Saved data entries
______________________________
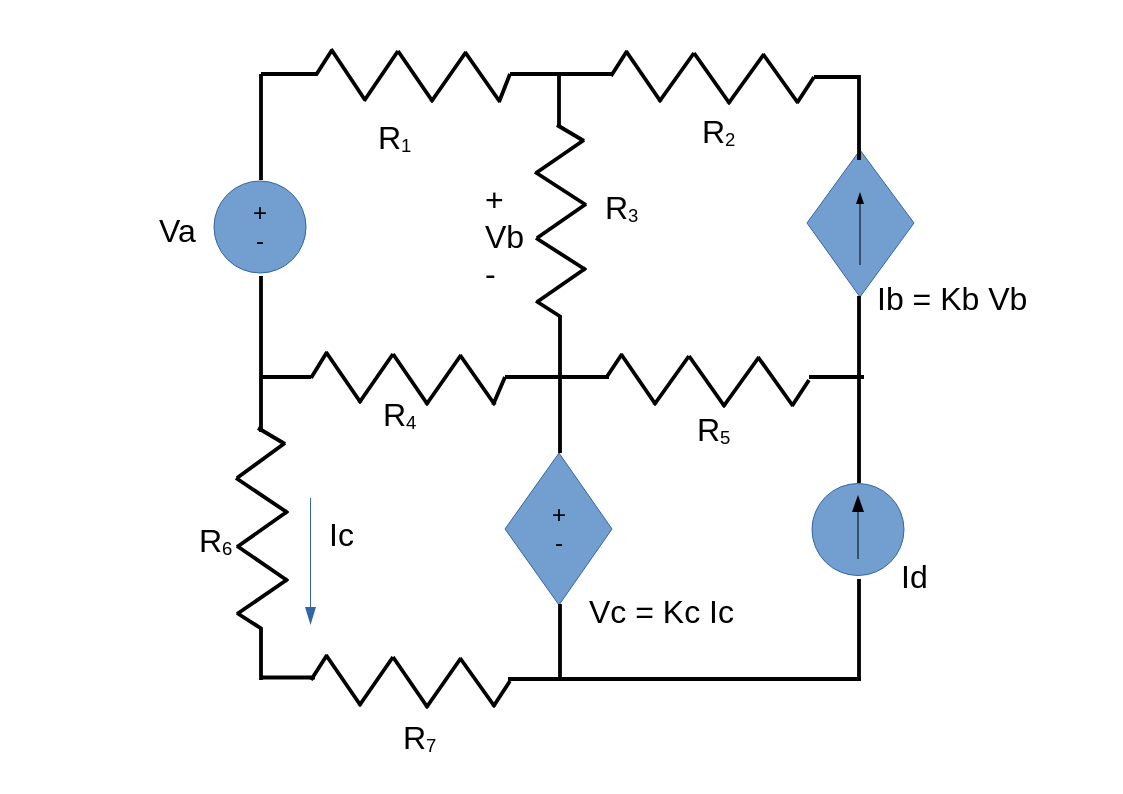
<!DOCTYPE html>
<html lang="en">
<head>
<meta charset="utf-8">
<title>Circuit with dependent sources</title>
<style>
:root {
  --paper: #ffffff;
  --ink: #000000;
  --source-fill: #729fcf;
  --source-edge: #3465a4;
}
* { box-sizing: border-box; margin: 0; padding: 0; }
html, body { width: 1123px; height: 794px; overflow: hidden; background: var(--paper); }
.circuit {
  position: relative;
  width: 1123px;
  height: 794px;
  overflow: hidden;
  color: var(--ink);
  font-family: "Liberation Sans", Arial, sans-serif;
}
.schematic { position: absolute; inset: 0; display: block; }
.wires, .resistors { fill: none; stroke: var(--ink); stroke-width: 3.8; }
.sources { fill: var(--source-fill); stroke: var(--source-edge); stroke-width: 1; }
.arrow-line { stroke: var(--ink); stroke-width: 1; }
.arrow-head { fill: var(--ink); }
.current-line { stroke: var(--source-edge); stroke-width: 1; }
.current-head { fill: var(--source-edge); }
.label {
  position: absolute;
  left: var(--x);
  top: var(--y);
  font-size: 32px;
  line-height: 32px;
  white-space: nowrap;
}
.label sub { position: relative; top: 3px; font-size: 18.5px; line-height: 0; vertical-align: baseline; }
.polarity {
  position: absolute;
  left: var(--x);
  top: var(--y);
  display: flex;
  flex-direction: column;
}
.polarity.voltage { font-size: 32px; line-height: 37px; }
.polarity.source { width: 40px; align-items: center; font-size: 24px; line-height: 28px; }
</style>
</head>
<body>
<main class="circuit">
  <svg class="schematic" width="1123" height="794" viewBox="0 0 1123 794" aria-hidden="true">
    <g class="sources">
      <circle cx="260" cy="227" r="46"/>
      <circle cx="858" cy="529.5" r="46"/>
      <polygon points="860,150 914,223 860,297 807,223"/>
      <polygon points="559,453 612,529 559,605 505,529"/>
    </g>

    <g class="wires">
      <path d="M261 180V74M261 74H317"/>
      <path d="M510 74H612M559 74V127"/>
      <path d="M814 77H859M859 75V160"/>
      <path d="M261 276V432M261 377H311"/>
      <path d="M505 377H609M560 316V453"/>
      <path d="M809 377H864M859 296V483"/>
      <path d="M261 628V680M261 677.5H315"/>
      <path d="M508 679H861M560 604V679M859 579V679"/>
    </g>

    <g class="resistors">
      <path id="r1" d="M316 75L332 50M331 49L365 100M364 101L398 51M398 51L433 102M431 102L466 52M465 52L500 102M499 102L510 74"/>
      <path id="r2" d="M611 76L627 51M626 51L661 102M659 102L694 53M694 53L730 104M728 104L764 54M763 54L798 103M797 103L814 77"/>
      <path id="r3" d="M557 125L584 141M584 140L536 173M535 172L586 205M586 204L537 238M536 238L586 270M586 268L537 302M536 301L561 317"/>
      <path id="r4" d="M311 378L327 352M326 352L361 403M359 403L393 354M393 354L428 405M426 405L461 355M460 355L495 405M493 405L505 377"/>
      <path id="r5" d="M606 378L622 354M621 354L656 405M654 405L689 356M689 356L725 407M723 407L759 357M758 357L793 406M792 406L809 380"/>
      <path id="r6" d="M258 428L285 444M285 443L237 478M236 478L288 513M288 511L237 547M237 546L288 581M288 579L237 614M237 613L262 629"/>
      <path id="r7" d="M311 680L327 655M326 655L361 706M359 706L393 657M393 657L428 708M426 708L461 658M460 658L495 707M493 707L510 681"/>
    </g>

    <g class="source-arrows">
      <line class="arrow-line" x1="860" y1="265" x2="860" y2="202"/>
      <polygon class="arrow-head" points="860,192 864,204 856,204"/>
      <line class="arrow-line" x1="858" y1="559" x2="858" y2="510"/>
      <polygon class="arrow-head" points="858,495 864,512 852,512"/>
    </g>

    <g class="branch-current">
      <line class="current-line" x1="310.5" y1="498" x2="310.5" y2="610"/>
      <polygon class="current-head" points="305,607 316,607 310.5,625"/>
    </g>
  </svg>

  <span class="label" style="--x:378px; --y:122px">R<sub>1</sub></span>
  <span class="label" style="--x:702px; --y:116px">R<sub>2</sub></span>
  <span class="label" style="--x:605px; --y:192px">R<sub>3</sub></span>
  <span class="label" style="--x:383px; --y:399px">R<sub>4</sub></span>
  <span class="label" style="--x:697px; --y:414px">R<sub>5</sub></span>
  <span class="label" style="--x:199px; --y:525px">R<sub>6</sub></span>
  <span class="label" style="--x:403px; --y:722px">R<sub>7</sub></span>

  <span class="label" style="--x:159px; --y:215px">Va</span>
  <span class="label" style="--x:877px; --y:283px">Ib = Kb Vb</span>
  <span class="label" style="--x:329px; --y:519px">Ic</span>
  <span class="label" style="--x:589px; --y:596px">Vc = Kc Ic</span>
  <span class="label" style="--x:901px; --y:561px">Id</span>

  <div class="polarity voltage" style="--x:485px; --y:182px"><span>+</span><span>Vb</span><span>-</span></div>
  <div class="polarity source" style="--x:240px; --y:199px"><span>+</span><span>-</span></div>
  <div class="polarity source" style="--x:539px; --y:501px"><span>+</span><span>-</span></div>
</main>
</body>
</html>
______________________________
• [Requirement]: Would you tally the lines above holding "head" and reply with the total alone?

• [Result for this exercise]: 7